Of course, though Denmark, even outside of Copenhagen, isn’t high on his list of places to visit,  Jens decided he’d rather go then stay home and enjoy the novel sensation of having plenty of spare time devote to relaxation.

I hate to say it, but I’m disappointed. I was so looking forward to going without worrying about Loke’s feet, stopping every mile to give him water. I was thrilled at the idea of zipping along at 10 mph for miles when the terrain and wind are in my favor, flying down hills at 20 mph and covering more distance than I can with the furball in attendance. More distance means more to see!

I hate feeling that way. Really I do. Loke’s been such a huge part of my cycling experience. He should have years yet of strong activity left. He used to be the force that bolstered me. Yes, the speed was slower, but together our stamina was greater and we could power on through anything. 40 miles was joy. Now.. 10+miles is anxiety.

Okay, enough of wallowing in teary emotions.

Even if Jens hadn’t already decided he’d rather tag along, he would have ended up doing so anyway. A few days after I’d announced my plans and he said he’d come, he found out that he’s needed in Copenhagen on Monday the 15th though it’s technically his first day of vacation. So, we leave this coming Sunday morning, arrive in Copenhagen that evening. The next morning, I go exploring what I can of the city with trike and dog while Jens attends to business. Then we’re off into the Danish countryside.

Originally I’d have been exploring no further than 20-30 miles outside of Copenhagen which has a fair bit to see, but then I discovered a small island south of the one Copenhagen sits on. I’ve been buzzing with greater anticipation since. I don’t know if I can do the planned rides with Loke.
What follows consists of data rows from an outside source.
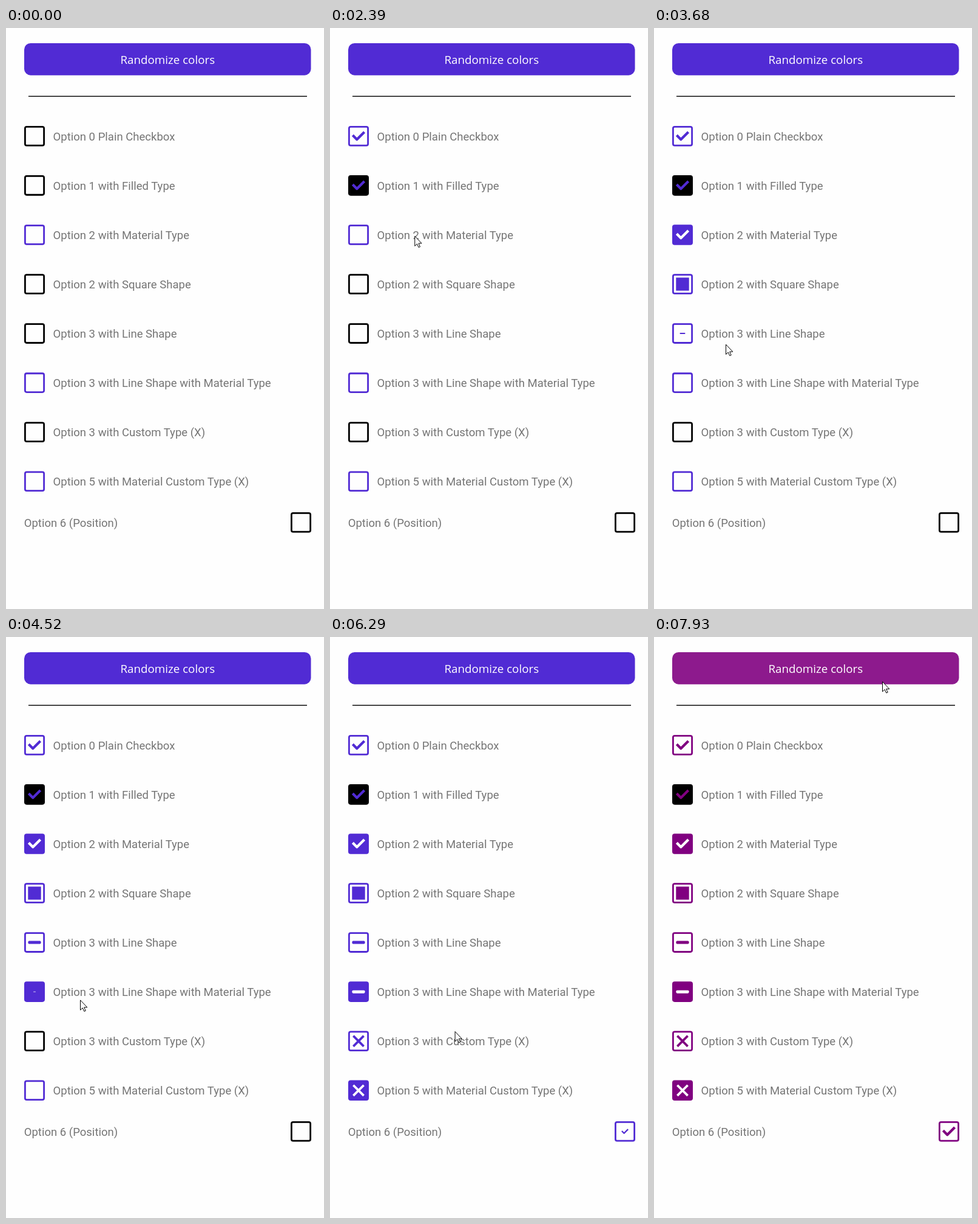
These frames come from a looping animation (524x955 px, 8000 ms). An HTML page:

```html
<!DOCTYPE html>
<html lang="en">
<head>
<meta charset="utf-8">
<title>Checkbox options</title>
<style>
  html, body { margin: 0; width: 100%; height: 100%; overflow: hidden; background: #fefefe; }
  svg { display: block; width: 524px; height: 955px; }
  text { font: 18.55px Roboto, sans-serif; fill: #757575; }
  #title { font: 18.75px "Open Sans", sans-serif; fill: #fff; text-anchor: middle; }
</style>
</head>
<body>
<svg viewBox="0 0 524 955">
  <clipPath id="clip"><rect x="30" y="25" width="472.5" height="52.7" rx="10.5"/></clipPath>
  <g clip-path="url(#clip)">
    <rect id="button" x="30" y="25" width="473" height="53"/>
    <circle id="ripple" cx="376" cy="73" fill="#fff" fill-opacity=".1"/>
  </g>
  <text id="title" x="266.3" y="58.5">Randomize colors</text>
  <rect x="37" y="111.6" width="459" height="1.4"/>
  <g id="rows"></g>
  <circle id="press" r="12" fill="#ffef00" fill-opacity=".52"/>
  <path id="cursor" d="M.5 .5V16.8L4.2 13.3L6.8 19L9.2 18L6.7 12.4H11.8Z" fill="#fff" stroke="#000"/>
</svg>
<script>
const LOOP = 8000, HOLD = 110, POP = 170, TRAVEL = .75;
const $ = id => document.getElementById(id);
const clamp = v => Math.max(0, Math.min(1, v));
const easeOut = k => k * (2 - k);

const glyphs = {
  check: '<path d="M-9.6 -1.6L-2.7 5.4L9.6 -6.9" fill="none" stroke="currentColor" stroke-width="4.2" stroke-linejoin="round"/>',
  square: '<rect x="-10.7" y="-10.7" width="21.4" height="21.4" fill="currentColor"/>',
  line: '<rect x="-10.6" y="-2.5" width="21.2" height="5" rx="1.8" fill="currentColor"/>',
  cross: '<path d="M-8.6 -8.6L8.6 8.6M8.6 -8.6L-8.6 8.6" stroke="currentColor" stroke-width="3.7"/>'
};

// label, glyph, style, click [time, x, y]
const options = [
  ['Option 0 Plain Checkbox', 'check', 'plain', [1080, 166, 178]],
  ['Option 1 with Filled Type', 'check', 'filled', [1840, 146, 255]],
  ['Option 2 with Material Type', 'check', 'material', [2680, 139, 345]],
  ['Option 2 with Square Shape', 'square', 'plain', [3050, 128, 422]],
  ['Option 3 with Line Shape', 'line', 'plain', [3500, 118, 501]],
  ['Option 3 with Line Shape with Material Type', 'line', 'material', [4380, 118, 582]],
  ['Option 3 with Custom Type (X)', 'cross', 'plain', [4940, 141, 664]],
  ['Option 5 with Material Custom Type (X)', 'cross', 'material', [5470, 143, 751]],
  ['Option 6 (Position)', 'check', 'plain', [6090, 154, 822]]
];
const entry = [190 - HOLD, 427, 796], recolor = [7180, 376, 73];
const clicks = [...options.map(o => o[3]), recolor];
const stops = [entry, ...clicks];

$('rows').innerHTML = options.map(([label, glyph], i) => {
  const last = i === options.length - 1;
  const cx = last ? 486 : 47, cy = last ? 812.8 : 177.8 + 81.07 * i;
  return `<text x="${last ? 29.7 : 77.5}" y="${cy + 7}">${label}</text>
    <g transform="translate(${cx} ${cy})">
      <rect x="-15.6" y="-15.4" width="31.2" height="30.8" rx="2.7" stroke-width="2.8"/>
      <g>${glyphs[glyph]}</g>
    </g>`;
}).join('');
const boxes = [...document.querySelectorAll('#rows > g')];

// After each click the cursor glides to the next one and waits there.
function cursorAt(t) {
  const i = stops.findLastIndex(s => t >= s[0]);
  const [t0, x0, y0] = stops[Math.max(0, i)];
  const [t1, x1, y1] = stops[Math.min(i + 1, stops.length - 1)];
  const leave = t0 + HOLD;
  const k = t1 > t0 ? easeOut(clamp((t - leave) / (t1 - leave) / TRAVEL)) : 0;
  return [x0 + (x1 - x0) * k, y0 + (y1 - y0) * k];
}

function draw(t) {
  const release = recolor[0] + HOLD;
  const accent = t < release + 80 ? '#512bd4' : '#800080';
  $('button').setAttribute('fill', accent);
  $('ripple').setAttribute('r', 390 * clamp((t - release) / 360));

  options.forEach(([, , style, [time]], i) => {
    const [box, mark] = boxes[i].children;
    const age = t - time - HOLD, on = age >= 0;
    const material = style === 'material', filled = style === 'filled';
    const edge = material || on && !filled ? accent : '#000';
    box.setAttribute('stroke', edge);
    box.setAttribute('fill', on && style !== 'plain' ? edge : 'none');
    mark.style.color = material ? '#fff' : accent;
    mark.setAttribute('transform', `scale(${clamp(age / POP)})`);
  });

  const pressed = clicks.some(([time]) => t >= time && t < time + HOLD);
  const show = (id, on) => {
    $(id).setAttribute('transform', `translate(${cursorAt(t)})`);
    $(id).setAttribute('visibility', on ? 'visible' : 'hidden');
  };
  show('cursor', t >= entry[0] + HOLD);
  show('press', pressed);
}

const begin = performance.now();
function tick() {
  draw((performance.now() - begin) % LOOP);
  requestAnimationFrame(tick);
}
tick();
</script>
</body>
</html>
```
One is 25 miles and the other is nearly 30. Maybe with the proper socks to protect his feet he’ll have the stamina for at least one day and being new territory he’ll have the speed, but I’m too wary of disappointment to hope. I’d rather be surprised.

Fingers crossed I come back from the 4-5 day outing with lots to share!
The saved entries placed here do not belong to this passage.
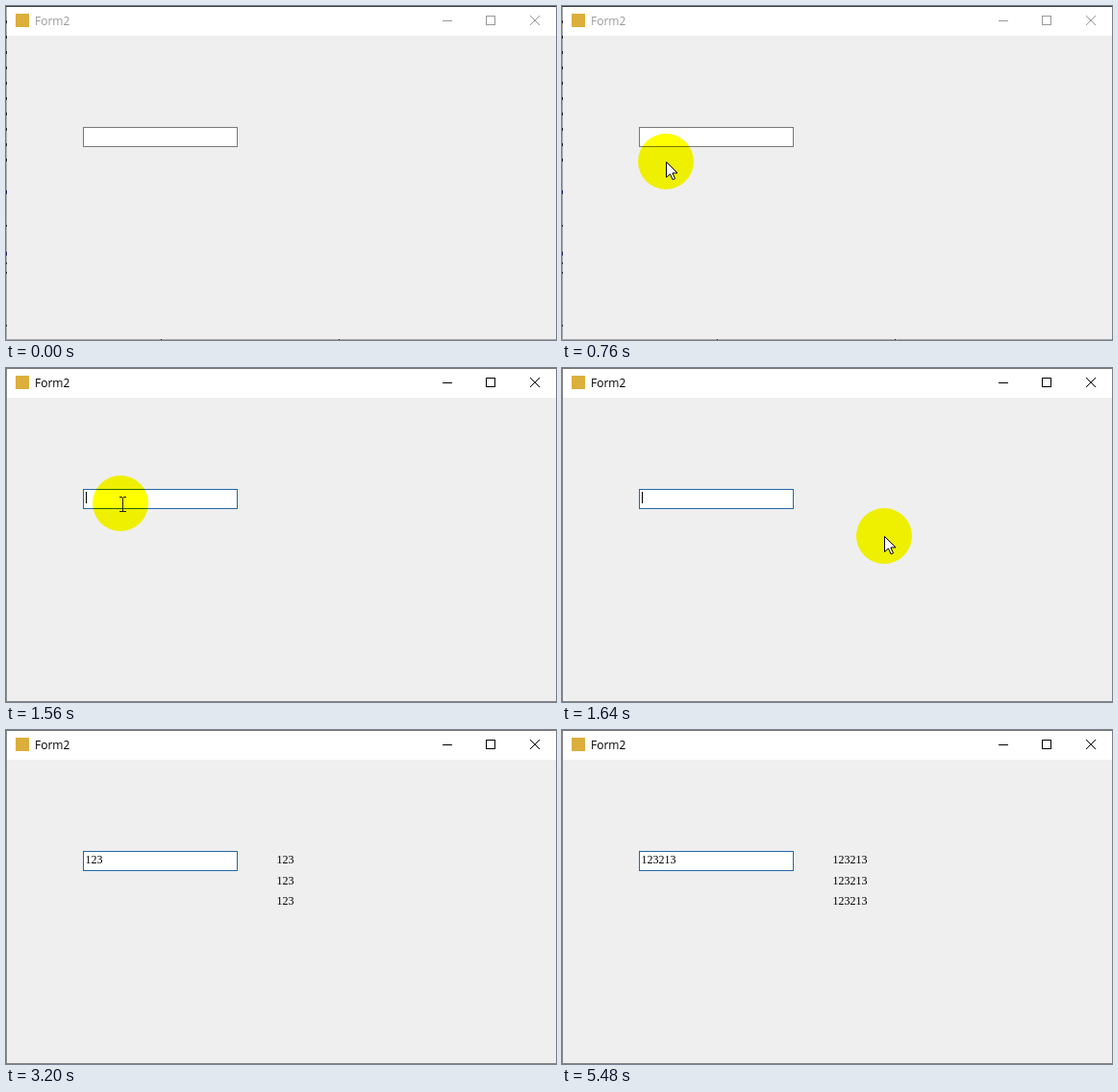
An HTML page with a canvas that plays this animation: 572 px wide and 348 px high, repeating every 5.68 s.

```html
<!DOCTYPE html>
<html lang="en">
<head>
<meta charset="utf-8">
<title>Form</title>
<style>
  html, body { margin: 0; width: 100%; height: 100%; overflow: hidden; background: #efefef; }
  canvas { display: block; }
</style>
</head>
<body>
<canvas id="stage" width="572" height="348"></canvas>
<script>
const ctx = document.getElementById('stage').getContext('2d');
const LOOP = 5680, STEP = 40;
const FOCUS = 1560, ENTER = 640, LEAVE = 1720;
const TEXT = '123213';
const KEYS = [2280, 2400, 2680, 3280, 3480, 3880];
const CARET_OFF = [[2120, 2280], [3200, 3280], [4400, 4960], [5480, LOOP]];

// Pointer path: time, x, y
const PATH = [
  [640, 380, 304], [680, 380, 208], [720, 218, 162], [760, 108, 162],
  [880, 109, 156], [1040, 116, 149], [1200, 119, 144], [1320, 119, 141],
  [1560, 119, 141], [1600, 136, 141], [1640, 335, 175], [1680, 558, 215]
];

const fill = (color, x, y, w, h) => {
  ctx.fillStyle = color;
  ctx.fillRect(x, y, w, h);
};

function frame(color, x, y, w, h) {
  ctx.strokeStyle = color;
  ctx.lineWidth = 1;
  ctx.strokeRect(x + .5, y + .5, w - 1, h - 1);
}

function write(text, x, y, font, color) {
  ctx.font = font;
  ctx.fillStyle = color;
  ctx.fillText(text, x, y);
}

function pointerAt(t) {
  if (t < ENTER || t >= LEAVE) return null;
  let i = 0;
  while (i < PATH.length - 2 && t >= PATH[i + 1][0]) i++;
  const [t0, x0, y0] = PATH[i], [t1, x1, y1] = PATH[i + 1];
  const k = Math.min(1, (t - t0) / (t1 - t0));
  return { x: Math.round(x0 + (x1 - x0) * k), y: Math.round(y0 + (y1 - y0) * k) };
}

const overBox = p => p && p.x >= 80 && p.x < 241 && p.y >= 126 && p.y < 147;

function drawWindow(active) {
  const ink = active ? '#000' : '#999';
  fill('#efefef', 0, 0, 572, 348);
  fill('#fff', 1, 1, 571, 30);

  const edge = active ? '#858585' : '#a8a8a8';
  fill(active ? '#777' : '#3c3c3c', 0, 0, 572, 1);
  fill(edge, 0, 1, 1, 347);
  fill(edge, 0, 347, 572, 1);
  if (!active) drawBackdrop();

  fill('#dcae3c', 10, 8, 14, 14);
  write('Form2', 30, 20, '12px "Open Sans", "Noto Sans", sans-serif', ink);

  fill(ink, 454, 15, 10, 1);
  frame(ink, 499, 10, 10, 10);
  ctx.strokeStyle = ink;
  ctx.beginPath();
  ctx.moveTo(545, 10);
  ctx.lineTo(555, 20);
  ctx.moveTo(555, 10);
  ctx.lineTo(545, 20);
  ctx.stroke();
}

// Specks of the desktop visible through the inactive border
function drawBackdrop() {
  for (let i = 1; i <= 10; i++) fill('#222', 0, i * 16 - 1, 1, 3);
  for (const y of [228, 267, 277, 332]) fill('#333', 0, y, 1, 2);
  for (const y of [192, 256]) fill('#22226a', 0, y, 1, 4);
  for (const x of [161, 346]) fill('#222', x, 347, 1, 1);
}

function drawFields(t, active, hover) {
  fill('#fff', 80, 126, 161, 21);
  frame(active ? '#2168a6' : hover ? '#262626' : '#7a7a7a', 80, 126, 161, 21);

  const typed = KEYS.filter(k => t >= k).length;
  const text = TEXT.slice(0, typed);
  const font = '12px "Liberation Serif", "Noto Serif", serif';
  write(text, 82.5, 139, font, '#000');
  for (const y of [139, 161, 182]) write(text, 281.5, y, font, '#000');

  const blink = CARET_OFF.some(([a, b]) => t >= a && t < b);
  if (active && !blink) fill('#000', 83 + typed * 6, 129, 1, 12);
}

function drawArrow(x, y) {
  const shape = [[0, 0], [0, 16], [4, 12.5], [6.6, 18.4], [9, 17.4], [6.4, 11.5], [11.5, 11.5]];
  ctx.beginPath();
  for (const [dx, dy] of shape) ctx.lineTo(x + .5 + dx, y + .5 + dy);
  ctx.closePath();
  ctx.fillStyle = '#fff';
  ctx.fill();
  ctx.strokeStyle = '#000';
  ctx.stroke();
}

function drawBeam(x, y) {
  fill('#222', x, y - 7, 1, 15);
  for (const dy of [-8, 7]) {
    fill('#222', x - 3, y + dy, 3, 1);
    fill('#222', x + 1, y + dy, 3, 1);
  }
}

function drawPointer(p, beam) {
  ctx.globalCompositeOperation = 'multiply';
  ctx.fillStyle = '#ff0';
  ctx.beginPath();
  ctx.arc(p.x, p.y, 29, 0, Math.PI * 2);
  ctx.fill();
  ctx.globalCompositeOperation = 'source-over';
  if (beam) drawBeam(p.x + 2, p.y + 1);
  else drawArrow(p.x, p.y);
}

function draw(t) {
  const active = t >= FOCUS;
  const p = pointerAt(t);
  const hover = overBox(p);
  drawWindow(active);
  drawFields(t, active, hover);
  if (p) drawPointer(p, hover);
}

const start = performance.now();
function tick() {
  const t = (performance.now() - start) % LOOP;
  draw(Math.floor(t / STEP) * STEP);
  requestAnimationFrame(tick);
}
tick();
</script>
</body>
</html>
```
After we get back, I might still take off on a solo tour since Jens’ vacation will be for another 2 weeks. It might be my only chance.

Jens has also applied for time off in September and we’re trying to shape up big plans for it. That’s all I’ll say on the matter until we actually get them settled. All that has been decided is Loke will be staying here, most likely at our apartment with Jens’ dad for company while Jens and I explore regions beyond Sweden.
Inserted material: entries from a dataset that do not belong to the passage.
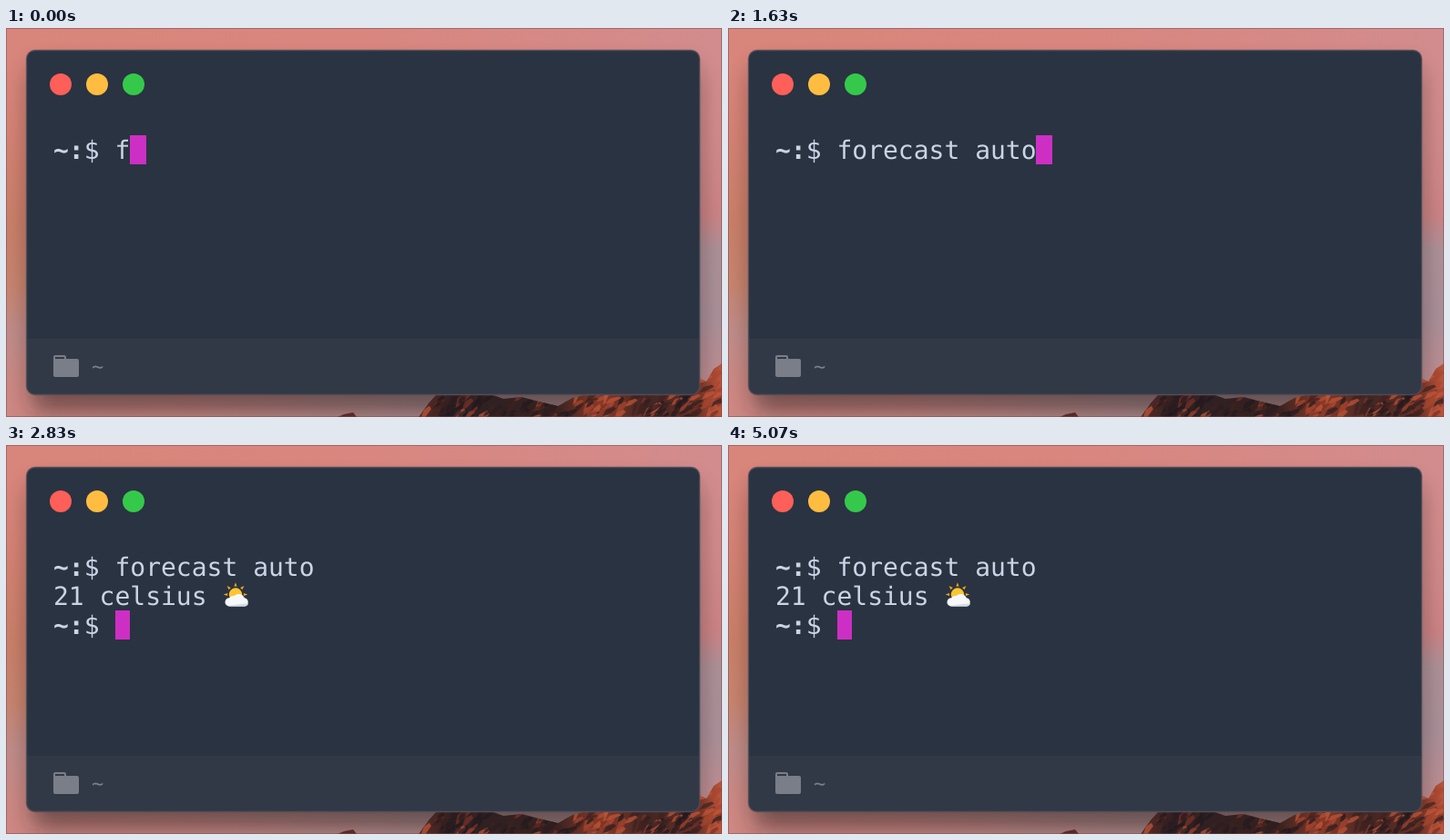
Write an HTML page that moves like this. It is 786 px wide and 428 px high and loops after 5110 ms.

```html
<!DOCTYPE html>
<html lang="en">
<head>
<meta charset="utf-8">
<title>Terminal forecast</title>
<style>
html, body { margin: 0; width: 100%; height: 100%; overflow: hidden; background: #d2857e; }
svg { display: block; width: 786px; height: 428px; }
text {
  font-family: "DejaVu Sans Mono", "Liberation Mono", monospace;
  font-size: 28px;
  fill: #c9d4e6;
  white-space: pre;
  text-rendering: geometricPrecision;
}
.home { font-weight: bold; }
#path { font-size: 22px; fill: #7c808a; }
</style>
</head>
<body>
<svg viewBox="0 0 786 428">
  <defs>
    <linearGradient id="sky" x2="1" y2="0">
      <stop offset="0" stop-color="#d8857b"/>
      <stop offset=".5" stop-color="#d9867f"/>
      <stop offset="1" stop-color="#d28c8d"/>
    </linearGradient>
    <linearGradient id="leftHaze" x2="0" y2="1">
      <stop offset=".1" stop-color="#cf7f6c" stop-opacity="0"/>
      <stop offset=".5" stop-color="#c97f69"/>
      <stop offset=".66" stop-color="#c7846f"/>
      <stop offset=".78" stop-color="#bf8c89"/>
      <stop offset=".95" stop-color="#cf8883"/>
    </linearGradient>
    <linearGradient id="rightHaze" x2="0" y2="1">
      <stop offset=".1" stop-color="#d28a88" stop-opacity="0"/>
      <stop offset=".48" stop-color="#cb8385"/>
      <stop offset=".57" stop-color="#ac9097"/>
      <stop offset=".74" stop-color="#a98f98"/>
      <stop offset=".88" stop-color="#bb8d92"/>
    </linearGradient>
    <linearGradient id="lowHaze">
      <stop offset="0" stop-color="#d08883"/>
      <stop offset=".25" stop-color="#cc8a87"/>
      <stop offset=".6" stop-color="#b28d8f"/>
    </linearGradient>
    <linearGradient id="rock">
      <stop offset="0" stop-color="#5c2a23"/>
      <stop offset=".12" stop-color="#2d2023"/>
      <stop offset=".45" stop-color="#37211f"/>
      <stop offset=".6" stop-color="#8a3a27"/>
      <stop offset=".75" stop-color="#3f2523"/>
      <stop offset=".92" stop-color="#6b3024"/>
      <stop offset="1" stop-color="#c0553a"/>
    </linearGradient>
    <filter id="blur" x="-10%" y="-20%" width="120%" height="140%">
      <feGaussianBlur stdDeviation="13"/>
    </filter>
    <clipPath id="ridge">
      <path id="ridgeLine" d="M453 428 464 413 472 404H535L546 408 566 406 585 411 606 416 622 407 634 404H700L745 390 762 386 769 389 777 375 786 369V428Z"/>
    </clipPath>
  </defs>

  <rect width="786" height="428" fill="url(#sky)"/>
  <rect width="24" height="428" fill="url(#leftHaze)"/>
  <rect x="760" width="26" height="428" fill="url(#rightHaze)"/>
  <rect x="24" y="400" width="736" height="28" fill="url(#lowHaze)"/>
  <rect x="28" y="44" width="730" height="378" rx="10" fill="#1c1218" opacity=".52" filter="url(#blur)"/>
  <use href="#ridgeLine" fill="url(#rock)"/>
  <g id="facets" clip-path="url(#ridge)"></g>
  <path d="M364 428 371 425 381 423 385 428Z" fill="#5a2a27"/>
  <rect x=".5" y=".5" width="785" height="427" fill="none" stroke="#744b50" stroke-opacity=".5"/>

  <rect x="22.5" y="24.5" width="739" height="379" rx="9.5" fill="#2a3341"/>
  <path d="M23 342H761V394a9 9 0 0 1-9 9H32a9 9 0 0 1-9-9Z" fill="#323946"/>
  <rect x="22.5" y="24.5" width="739" height="379" rx="9.5" fill="none" stroke="#57505a" stroke-opacity=".8" stroke-width="1.4"/>
  <circle cx="60" cy="62" r="12" fill="#fe5f58"/>
  <circle cx="100" cy="62" r="12" fill="#febd41"/>
  <circle cx="140" cy="62" r="12" fill="#35c94b"/>

  <g fill="#7a7e88">
    <path d="M52 365V362q0-2 2-2H64q2 0 2 2v2H78q2 0 2 2v16q0 2-2 2H54q-2 0-2-2Z"/>
    <path d="M54 362H64V364H54Z" fill="#323946"/>
  </g>
  <text id="path" x="94" y="380">~</text>

  <rect id="cursor" height="32" fill="#cd2fc4"/>
  <g id="lines"></g>

  <g id="weather">
    <g id="rays" fill="#f5a51d"></g>
    <circle cx="252" cy="164.5" r="7.2" fill="#fcc530"/>
    <path d="M245 177.5a4.6 4.6 0 0 1 .2-9.2 5 5 0 0 1 5.2-2.3 7 7 0 0 1 11.4 2.2 4.8 4.8 0 0 1 .6 9.3Z" fill="#f7f8fa"/>
    <path d="M244 177q9-2 22-2.5-1 3-4 3H246Z" fill="#d5dce5"/>
  </g>
</svg>
<script>
const LOOP = 5110;
const LEFT = 52, TOP = 118, ROW = 32, BASELINE = 144, ADVANCE = 16.857;
const HOME = "~:";
const PROMPT = HOME + "$ ";
const COMMAND = "forecast auto";
const KEYS = [0, 130, 230, 330, 430, 530, 630, 730, 900, 1030, 1160, 1300, 1430];
const ENTER = 1730, FETCH = 1900, SPIN = 100, DONE = 2700;

const $ = id => document.getElementById(id);

function add(parent, tag, attrs) {
  const el = document.createElementNS("http://www.w3.org/2000/svg", tag);
  for (const key in attrs) el.setAttribute(key, attrs[key]);
  parent.append(el);
  return el;
}

// Broken rock faces, lit and shaded at random
let seed = 17;
const rand = () => (seed = seed * 16807 % 2147483647) / 2147483647;
const pick = list => list[Math.floor(rand() * list.length)];
const dark = ["#21191f", "#2b1d21", "#3d2220"];
const lit = ["#7a3325", "#a8462f", "#c4573a"];
for (let i = 0; i < 190; i++) {
  const x = 450 + rand() * 336;
  const edge = x > 755;
  const y = edge ? 368 + rand() * 60 : 402 + rand() * 26;
  const w = 3 + rand() * 7, h = 3 + rand() * 7;
  const sunny = edge ? .62 : x > 620 && x < 700 ? .5 : .25;
  add($("facets"), "path", {
    d: `M${x} ${y}l${w} ${-h * .5} ${w * .3} ${h * .4} ${-w} ${h} ${-w * .8} ${h * .3}Z`,
    fill: pick(rand() < sunny ? lit : dark),
    opacity: .7
  });
}

for (let i = 0; i < 8; i++) {
  add($("rays"), "path", {
    d: "M250.4 155.6 252 151.2 253.6 155.6Z",
    transform: `rotate(${i * 45} 252 164.5)`
  });
}

const lines = [0, 1, 2].map(i => {
  const text = add($("lines"), "text", { x: LEFT, y: BASELINE + i * ROW });
  return { home: add(text, "tspan", { class: "home" }), rest: add(text, "tspan") };
});

function screen(t) {
  if (t < ENTER) return [PROMPT + COMMAND.slice(0, KEYS.filter(k => k <= t).length)];
  const first = PROMPT + COMMAND;
  if (t < FETCH) return [first, ""];
  if (t < DONE) return [first, "Fetching " + "|/-\\"[Math.floor((t - FETCH) / SPIN) % 4]];
  return [first, "21 celsius ", PROMPT];
}

const snap = x => 2 * Math.round(x / 2);

function draw(t) {
  const rows = screen(t);
  lines.forEach((line, i) => {
    const row = rows[i] || "";
    const prompt = row.startsWith(HOME);
    line.home.textContent = prompt ? HOME : "";
    line.rest.textContent = prompt ? row.slice(HOME.length) : row;
  });
  const last = rows.length - 1;
  const x = LEFT + rows[last].length * ADVANCE;
  const cursor = $("cursor");
  cursor.setAttribute("x", snap(x));
  cursor.setAttribute("y", TOP + last * ROW);
  cursor.setAttribute("width", snap(x + ADVANCE) - snap(x));
  $("weather").style.display = t < DONE ? "none" : "";
}

const start = performance.now();
function tick() {
  draw((performance.now() - start) % LOOP);
  requestAnimationFrame(tick);
}
tick();
</script>
</body>
</html>
```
And last! Stats!

With the rides being yawn-fests around here, I hadn’t bothered to download the trips from my Garmin since the Mariefred ride. When I did so this morning, I discovered that sometime during the ride before last, I broke 600 miles for the year. Curious, I also tallied up my total mileage since I got my first Garmin in 2007. The Garmin Training Center software says 4,786. Add 12 miles for the first ride of 2013 lost when the Garmin malfunctioned brings the total to 4,798. The true total mileage on trikes is higher since my Trice Q arrived in the summer of 2006. I probably only managed a couple hundred miles that first year, working to regain fitness after having been off bikes for 5 years or more thanks to my back. Then there’s all the times when I’ve paused the tracking during breaks for food, water or exploration of interesting places only to forget starting up again varying distances, though only very rarely over 1 mile. But 4,798 miles has a certain kind of symmetry to it. It means that when I push over the 803 miles of 2012, I will also break 5,000 total tracked miles.

June admittedly ended up being a flop. No real goals made as my mood has been ‘murky’ and uninspired to do much trike wise. 114+ miles as opposed to 166+ last June.

July? Well, with just 77+ miles in July 2012, 30+ miles accumulated already and 3 rides plotted in Denmark for a total of around 60 miles, I’ll beat it. Even if I can’t finish the Denmark rides there’s still the rest of the month to push past a measly 77.

All this means that moody apathy or not, 2013 is still on it’s way to being the 2nd highest mile year since first purchasing an ICE trike!

And blog stats! This will be my 180th post and sometime last week, the number of hits tipped over 15,000. Not too shabby given my complete lack of advertisement.